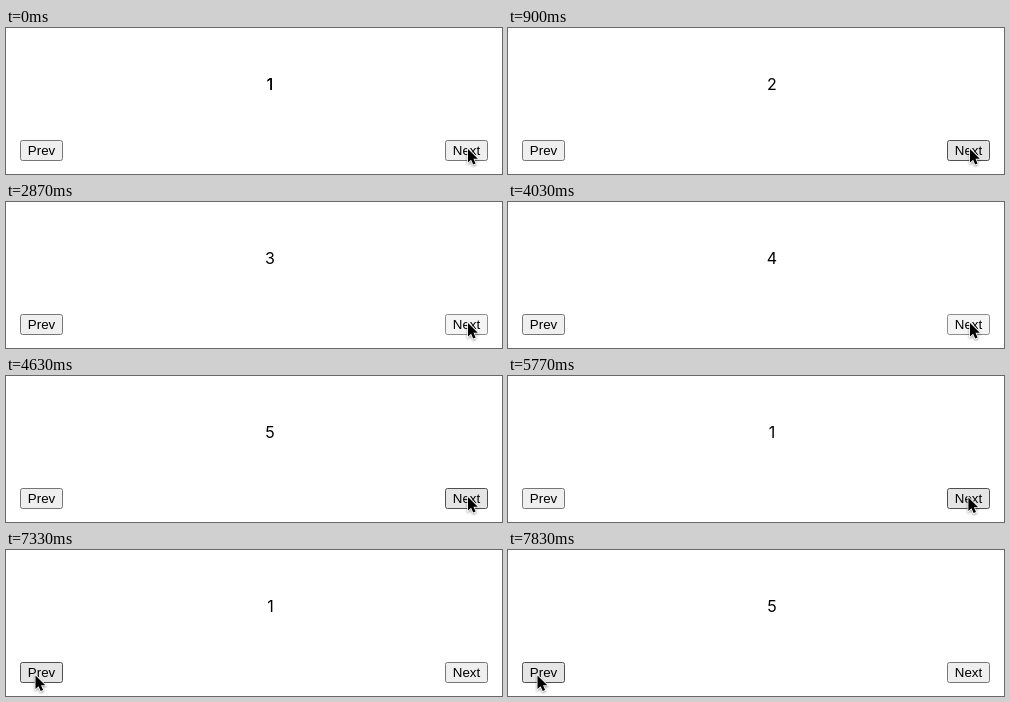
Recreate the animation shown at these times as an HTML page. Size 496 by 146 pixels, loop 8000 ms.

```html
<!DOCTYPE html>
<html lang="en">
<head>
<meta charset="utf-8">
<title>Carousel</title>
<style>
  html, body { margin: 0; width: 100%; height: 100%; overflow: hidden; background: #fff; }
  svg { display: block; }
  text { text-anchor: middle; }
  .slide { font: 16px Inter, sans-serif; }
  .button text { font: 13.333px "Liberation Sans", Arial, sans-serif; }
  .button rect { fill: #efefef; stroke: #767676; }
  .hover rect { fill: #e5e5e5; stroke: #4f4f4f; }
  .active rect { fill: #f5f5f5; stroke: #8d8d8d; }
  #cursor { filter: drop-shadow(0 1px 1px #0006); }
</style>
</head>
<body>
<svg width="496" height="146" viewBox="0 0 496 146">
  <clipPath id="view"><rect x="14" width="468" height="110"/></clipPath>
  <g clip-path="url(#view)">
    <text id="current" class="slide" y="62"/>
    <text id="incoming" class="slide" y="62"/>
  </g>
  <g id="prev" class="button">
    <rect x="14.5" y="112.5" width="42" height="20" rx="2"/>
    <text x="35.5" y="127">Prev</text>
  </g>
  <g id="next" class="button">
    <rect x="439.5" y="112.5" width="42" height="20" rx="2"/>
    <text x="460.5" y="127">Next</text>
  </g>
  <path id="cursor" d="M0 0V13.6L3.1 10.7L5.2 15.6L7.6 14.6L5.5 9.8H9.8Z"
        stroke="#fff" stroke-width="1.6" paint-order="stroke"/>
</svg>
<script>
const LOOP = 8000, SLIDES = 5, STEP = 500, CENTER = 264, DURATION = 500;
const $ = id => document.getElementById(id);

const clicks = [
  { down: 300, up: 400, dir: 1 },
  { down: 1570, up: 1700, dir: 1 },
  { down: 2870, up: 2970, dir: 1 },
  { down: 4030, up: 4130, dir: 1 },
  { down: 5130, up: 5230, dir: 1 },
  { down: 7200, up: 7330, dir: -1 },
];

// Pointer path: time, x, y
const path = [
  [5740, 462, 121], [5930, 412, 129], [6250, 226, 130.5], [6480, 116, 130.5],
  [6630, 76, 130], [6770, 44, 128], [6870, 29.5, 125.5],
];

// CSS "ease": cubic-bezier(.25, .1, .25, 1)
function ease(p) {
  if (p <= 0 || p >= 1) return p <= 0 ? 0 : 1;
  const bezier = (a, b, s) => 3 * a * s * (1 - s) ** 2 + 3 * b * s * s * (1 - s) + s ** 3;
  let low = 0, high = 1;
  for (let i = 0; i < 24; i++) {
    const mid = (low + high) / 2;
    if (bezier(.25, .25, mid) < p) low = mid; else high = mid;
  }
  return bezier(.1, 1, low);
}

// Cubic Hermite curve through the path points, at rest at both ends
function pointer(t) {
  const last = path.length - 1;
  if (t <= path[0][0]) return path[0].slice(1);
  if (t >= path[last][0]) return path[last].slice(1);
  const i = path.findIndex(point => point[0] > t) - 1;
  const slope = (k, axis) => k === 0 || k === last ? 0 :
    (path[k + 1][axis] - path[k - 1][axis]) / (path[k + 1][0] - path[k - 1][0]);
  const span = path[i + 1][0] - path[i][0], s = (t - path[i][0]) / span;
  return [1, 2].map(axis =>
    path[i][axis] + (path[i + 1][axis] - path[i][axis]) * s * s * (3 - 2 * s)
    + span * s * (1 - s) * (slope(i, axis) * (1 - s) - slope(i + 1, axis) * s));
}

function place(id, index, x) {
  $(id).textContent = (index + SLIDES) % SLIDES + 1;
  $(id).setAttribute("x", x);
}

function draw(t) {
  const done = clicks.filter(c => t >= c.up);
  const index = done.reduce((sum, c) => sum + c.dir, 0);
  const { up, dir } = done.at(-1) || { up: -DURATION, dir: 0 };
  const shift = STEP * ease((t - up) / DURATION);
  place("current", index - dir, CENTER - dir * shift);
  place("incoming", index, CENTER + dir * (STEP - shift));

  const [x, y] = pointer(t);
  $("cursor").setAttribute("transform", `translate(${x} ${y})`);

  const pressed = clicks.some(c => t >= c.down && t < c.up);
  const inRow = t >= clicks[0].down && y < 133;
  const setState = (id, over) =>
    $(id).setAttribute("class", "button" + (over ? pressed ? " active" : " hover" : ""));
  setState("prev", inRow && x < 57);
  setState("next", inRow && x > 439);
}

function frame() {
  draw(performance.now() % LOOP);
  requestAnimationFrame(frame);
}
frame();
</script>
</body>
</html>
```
▬▬▬▬▬▬▬▬▬▬
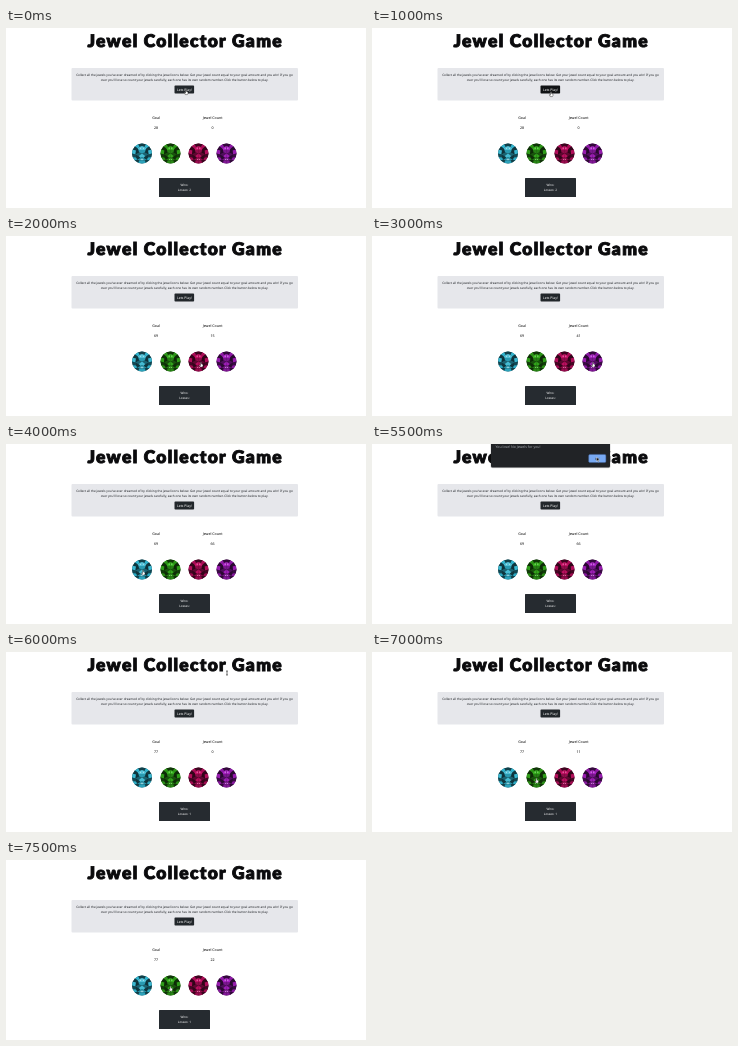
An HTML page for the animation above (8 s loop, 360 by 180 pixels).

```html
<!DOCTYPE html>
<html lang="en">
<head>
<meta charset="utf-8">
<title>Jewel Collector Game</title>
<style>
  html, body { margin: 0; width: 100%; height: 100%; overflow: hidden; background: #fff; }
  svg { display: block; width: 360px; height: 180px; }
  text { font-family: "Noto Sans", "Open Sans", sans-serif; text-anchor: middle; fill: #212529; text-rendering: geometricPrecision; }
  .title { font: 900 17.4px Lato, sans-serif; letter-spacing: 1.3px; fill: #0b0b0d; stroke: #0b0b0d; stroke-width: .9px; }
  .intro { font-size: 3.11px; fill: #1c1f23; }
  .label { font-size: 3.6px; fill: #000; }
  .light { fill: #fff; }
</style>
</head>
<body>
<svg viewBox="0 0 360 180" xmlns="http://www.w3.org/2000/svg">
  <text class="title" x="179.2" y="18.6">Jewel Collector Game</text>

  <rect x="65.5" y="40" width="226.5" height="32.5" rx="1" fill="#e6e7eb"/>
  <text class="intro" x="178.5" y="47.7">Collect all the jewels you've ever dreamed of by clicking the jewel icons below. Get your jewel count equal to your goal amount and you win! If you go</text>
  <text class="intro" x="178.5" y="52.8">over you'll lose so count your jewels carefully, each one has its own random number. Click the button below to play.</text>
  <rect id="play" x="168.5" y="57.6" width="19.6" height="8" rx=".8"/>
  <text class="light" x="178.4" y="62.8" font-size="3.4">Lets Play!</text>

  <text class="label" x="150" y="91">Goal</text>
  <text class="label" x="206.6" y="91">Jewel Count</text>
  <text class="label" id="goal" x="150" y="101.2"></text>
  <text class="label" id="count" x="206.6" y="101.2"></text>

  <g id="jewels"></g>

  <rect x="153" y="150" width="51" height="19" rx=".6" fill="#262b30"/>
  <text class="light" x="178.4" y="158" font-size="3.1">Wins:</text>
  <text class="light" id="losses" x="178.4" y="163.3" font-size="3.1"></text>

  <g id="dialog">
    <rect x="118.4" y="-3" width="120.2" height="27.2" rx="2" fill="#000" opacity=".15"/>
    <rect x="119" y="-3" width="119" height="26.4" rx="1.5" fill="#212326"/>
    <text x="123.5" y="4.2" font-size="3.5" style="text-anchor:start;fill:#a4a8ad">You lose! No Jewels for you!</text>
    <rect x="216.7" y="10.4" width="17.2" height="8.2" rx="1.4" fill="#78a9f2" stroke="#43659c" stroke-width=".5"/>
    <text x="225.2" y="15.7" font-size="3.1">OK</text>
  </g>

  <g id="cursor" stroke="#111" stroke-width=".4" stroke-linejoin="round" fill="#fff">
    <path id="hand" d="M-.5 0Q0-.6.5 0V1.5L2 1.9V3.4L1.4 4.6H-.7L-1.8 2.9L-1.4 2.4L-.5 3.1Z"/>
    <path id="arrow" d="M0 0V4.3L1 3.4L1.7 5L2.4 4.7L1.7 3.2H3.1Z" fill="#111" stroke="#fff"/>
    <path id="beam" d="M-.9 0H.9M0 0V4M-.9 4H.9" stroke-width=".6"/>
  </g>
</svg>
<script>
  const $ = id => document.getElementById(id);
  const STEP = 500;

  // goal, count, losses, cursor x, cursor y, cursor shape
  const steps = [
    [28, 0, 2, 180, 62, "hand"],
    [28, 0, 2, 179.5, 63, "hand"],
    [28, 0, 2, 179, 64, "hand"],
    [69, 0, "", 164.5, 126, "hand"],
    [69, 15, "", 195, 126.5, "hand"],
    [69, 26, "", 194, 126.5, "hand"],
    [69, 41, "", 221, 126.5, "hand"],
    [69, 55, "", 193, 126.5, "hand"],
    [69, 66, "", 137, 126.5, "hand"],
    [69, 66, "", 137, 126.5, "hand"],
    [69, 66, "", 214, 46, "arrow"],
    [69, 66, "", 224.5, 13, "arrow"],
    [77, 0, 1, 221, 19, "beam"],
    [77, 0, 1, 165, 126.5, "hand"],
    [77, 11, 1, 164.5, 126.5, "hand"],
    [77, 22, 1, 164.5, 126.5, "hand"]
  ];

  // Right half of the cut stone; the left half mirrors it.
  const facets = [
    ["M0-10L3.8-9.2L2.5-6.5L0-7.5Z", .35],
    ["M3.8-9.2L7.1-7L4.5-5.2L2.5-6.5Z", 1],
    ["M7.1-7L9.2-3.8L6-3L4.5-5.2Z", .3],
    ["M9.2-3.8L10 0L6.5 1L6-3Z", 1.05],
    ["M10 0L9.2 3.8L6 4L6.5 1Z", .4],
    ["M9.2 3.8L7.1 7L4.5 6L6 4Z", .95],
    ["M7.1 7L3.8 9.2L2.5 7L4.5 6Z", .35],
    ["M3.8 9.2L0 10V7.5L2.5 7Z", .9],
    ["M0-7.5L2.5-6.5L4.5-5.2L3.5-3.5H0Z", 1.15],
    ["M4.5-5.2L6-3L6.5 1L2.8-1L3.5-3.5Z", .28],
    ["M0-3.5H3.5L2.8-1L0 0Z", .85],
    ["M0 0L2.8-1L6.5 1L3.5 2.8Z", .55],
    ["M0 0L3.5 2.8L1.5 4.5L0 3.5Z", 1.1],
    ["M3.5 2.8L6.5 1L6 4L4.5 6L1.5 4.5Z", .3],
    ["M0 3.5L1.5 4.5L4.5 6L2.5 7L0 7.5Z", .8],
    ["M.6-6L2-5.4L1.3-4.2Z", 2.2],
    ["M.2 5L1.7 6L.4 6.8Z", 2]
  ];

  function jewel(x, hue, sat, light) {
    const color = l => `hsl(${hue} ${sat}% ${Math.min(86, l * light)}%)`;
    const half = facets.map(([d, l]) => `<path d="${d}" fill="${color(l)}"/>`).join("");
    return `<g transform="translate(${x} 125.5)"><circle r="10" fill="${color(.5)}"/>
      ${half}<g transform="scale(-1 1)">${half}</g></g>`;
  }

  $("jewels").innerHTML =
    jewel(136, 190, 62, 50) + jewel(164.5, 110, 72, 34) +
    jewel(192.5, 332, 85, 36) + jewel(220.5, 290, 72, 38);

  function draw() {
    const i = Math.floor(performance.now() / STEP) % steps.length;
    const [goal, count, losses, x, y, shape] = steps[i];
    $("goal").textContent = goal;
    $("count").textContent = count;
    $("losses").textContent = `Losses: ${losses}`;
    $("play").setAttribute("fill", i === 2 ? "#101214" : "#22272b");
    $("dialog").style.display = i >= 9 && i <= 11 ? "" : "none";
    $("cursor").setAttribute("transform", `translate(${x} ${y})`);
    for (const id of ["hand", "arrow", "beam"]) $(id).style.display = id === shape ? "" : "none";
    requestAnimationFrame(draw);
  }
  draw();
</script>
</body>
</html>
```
▬▬▬▬▬▬▬▬▬▬
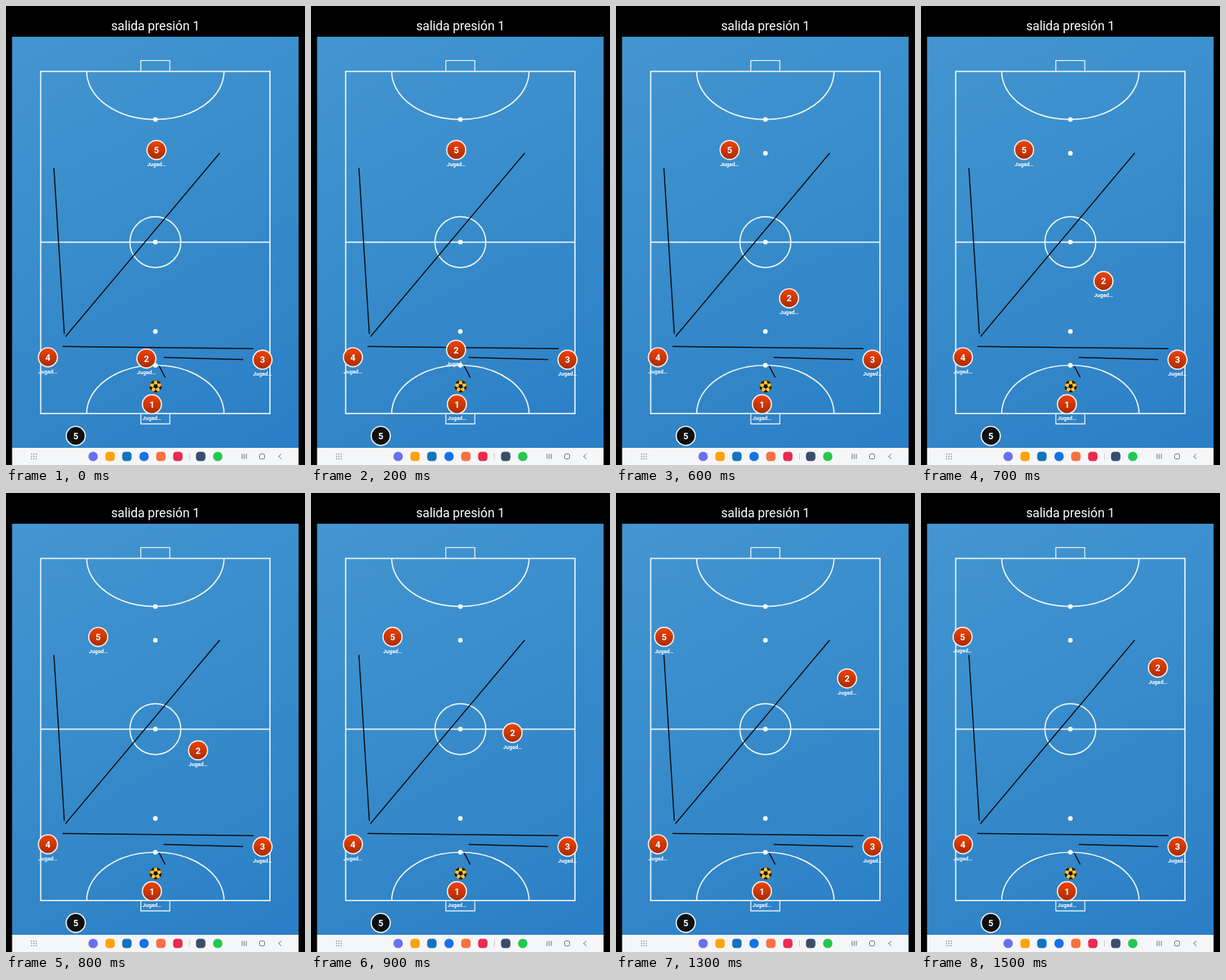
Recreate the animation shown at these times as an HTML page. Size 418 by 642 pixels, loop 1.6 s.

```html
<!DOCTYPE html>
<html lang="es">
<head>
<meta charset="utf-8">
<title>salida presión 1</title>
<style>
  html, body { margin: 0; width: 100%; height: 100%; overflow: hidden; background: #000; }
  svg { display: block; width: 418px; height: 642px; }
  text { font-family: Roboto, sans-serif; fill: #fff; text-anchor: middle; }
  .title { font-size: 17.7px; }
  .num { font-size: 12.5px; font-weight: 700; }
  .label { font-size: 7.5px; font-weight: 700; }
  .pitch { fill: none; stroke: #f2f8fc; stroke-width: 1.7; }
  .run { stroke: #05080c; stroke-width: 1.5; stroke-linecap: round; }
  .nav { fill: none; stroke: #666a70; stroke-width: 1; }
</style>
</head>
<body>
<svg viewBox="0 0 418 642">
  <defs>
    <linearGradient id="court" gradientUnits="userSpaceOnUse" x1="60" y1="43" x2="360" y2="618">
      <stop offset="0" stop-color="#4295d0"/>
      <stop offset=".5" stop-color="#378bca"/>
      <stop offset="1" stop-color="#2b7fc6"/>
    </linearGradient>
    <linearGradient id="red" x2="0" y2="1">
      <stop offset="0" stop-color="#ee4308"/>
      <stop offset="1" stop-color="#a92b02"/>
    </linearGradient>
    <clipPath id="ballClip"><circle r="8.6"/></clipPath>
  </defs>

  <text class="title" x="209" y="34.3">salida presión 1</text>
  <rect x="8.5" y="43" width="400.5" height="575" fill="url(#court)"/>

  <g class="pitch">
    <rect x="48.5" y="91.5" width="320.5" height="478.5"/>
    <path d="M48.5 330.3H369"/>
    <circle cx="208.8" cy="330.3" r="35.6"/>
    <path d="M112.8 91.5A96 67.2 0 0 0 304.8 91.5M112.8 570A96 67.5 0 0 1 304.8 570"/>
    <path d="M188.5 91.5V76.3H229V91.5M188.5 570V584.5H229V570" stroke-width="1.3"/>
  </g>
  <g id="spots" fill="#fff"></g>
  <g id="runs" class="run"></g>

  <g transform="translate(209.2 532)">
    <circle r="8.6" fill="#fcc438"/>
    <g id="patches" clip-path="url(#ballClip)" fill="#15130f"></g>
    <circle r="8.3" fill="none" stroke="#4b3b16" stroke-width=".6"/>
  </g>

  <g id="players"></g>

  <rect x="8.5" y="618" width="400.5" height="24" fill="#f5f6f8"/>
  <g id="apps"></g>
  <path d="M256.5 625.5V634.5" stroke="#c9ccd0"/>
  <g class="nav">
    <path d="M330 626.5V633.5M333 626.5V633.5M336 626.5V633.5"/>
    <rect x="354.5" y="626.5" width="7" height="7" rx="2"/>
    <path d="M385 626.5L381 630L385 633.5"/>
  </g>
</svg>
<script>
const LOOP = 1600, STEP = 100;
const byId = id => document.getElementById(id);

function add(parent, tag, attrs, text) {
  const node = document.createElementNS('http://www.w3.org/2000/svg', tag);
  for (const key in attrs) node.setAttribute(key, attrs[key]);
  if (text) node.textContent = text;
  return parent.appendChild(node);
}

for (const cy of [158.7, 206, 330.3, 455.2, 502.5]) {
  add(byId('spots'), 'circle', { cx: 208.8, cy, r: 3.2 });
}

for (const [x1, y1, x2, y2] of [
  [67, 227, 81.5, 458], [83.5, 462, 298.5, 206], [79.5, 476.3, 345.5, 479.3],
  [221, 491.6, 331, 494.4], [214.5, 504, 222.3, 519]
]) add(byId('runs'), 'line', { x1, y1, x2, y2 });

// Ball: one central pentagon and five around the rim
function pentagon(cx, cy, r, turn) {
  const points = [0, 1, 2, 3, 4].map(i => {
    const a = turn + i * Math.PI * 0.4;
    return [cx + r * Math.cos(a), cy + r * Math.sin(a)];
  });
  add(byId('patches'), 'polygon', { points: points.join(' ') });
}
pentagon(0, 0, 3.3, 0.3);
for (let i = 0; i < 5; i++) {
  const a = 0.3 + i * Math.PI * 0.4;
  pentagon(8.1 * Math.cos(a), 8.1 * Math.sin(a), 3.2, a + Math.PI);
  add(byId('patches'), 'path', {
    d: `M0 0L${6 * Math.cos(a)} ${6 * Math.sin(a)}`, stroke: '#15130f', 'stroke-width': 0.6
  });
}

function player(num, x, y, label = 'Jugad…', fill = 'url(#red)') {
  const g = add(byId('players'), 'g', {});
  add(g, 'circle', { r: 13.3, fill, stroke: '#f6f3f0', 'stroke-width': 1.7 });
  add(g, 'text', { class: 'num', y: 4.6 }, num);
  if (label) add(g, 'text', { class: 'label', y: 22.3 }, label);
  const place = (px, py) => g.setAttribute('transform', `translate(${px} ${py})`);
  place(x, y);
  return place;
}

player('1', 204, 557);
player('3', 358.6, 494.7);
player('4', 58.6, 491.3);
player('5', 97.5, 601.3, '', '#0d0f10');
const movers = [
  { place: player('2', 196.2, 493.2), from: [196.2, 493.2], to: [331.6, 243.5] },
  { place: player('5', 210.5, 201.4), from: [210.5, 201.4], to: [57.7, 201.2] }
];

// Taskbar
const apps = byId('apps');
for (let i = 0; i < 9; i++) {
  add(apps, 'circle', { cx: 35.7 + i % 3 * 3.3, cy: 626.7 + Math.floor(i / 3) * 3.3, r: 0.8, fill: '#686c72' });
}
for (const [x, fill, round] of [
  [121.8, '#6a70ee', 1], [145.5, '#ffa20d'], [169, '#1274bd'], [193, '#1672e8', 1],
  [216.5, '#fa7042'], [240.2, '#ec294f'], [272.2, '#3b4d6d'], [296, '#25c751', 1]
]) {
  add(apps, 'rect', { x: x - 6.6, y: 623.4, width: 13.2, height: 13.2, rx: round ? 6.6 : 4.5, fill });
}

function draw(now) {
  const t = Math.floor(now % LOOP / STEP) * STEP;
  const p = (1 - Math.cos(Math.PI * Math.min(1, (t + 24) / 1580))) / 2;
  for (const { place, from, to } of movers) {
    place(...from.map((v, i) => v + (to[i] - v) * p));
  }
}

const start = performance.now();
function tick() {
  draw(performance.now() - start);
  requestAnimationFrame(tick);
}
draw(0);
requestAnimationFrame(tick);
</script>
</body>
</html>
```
▬▬▬▬▬▬▬▬▬▬
▸ Required action
Each line in the records above that contains the word "label" must be copied.

▸ Written answer
  .label { font-size: 3.6px; fill: #000; }
  <text class="label" x="150" y="91">Goal</text>
  <text class="label" x="206.6" y="91">Jewel Count</text>
  <text class="label" id="goal" x="150" y="101.2"></text>
  <text class="label" id="count" x="206.6" y="101.2"></text>
  .label { font-size: 7.5px; font-weight: 700; }
function player(num, x, y, label = 'Jugad…', fill = 'url(#red)') {
  if (label) add(g, 'text', { class: 'label', y: 22.3 }, label);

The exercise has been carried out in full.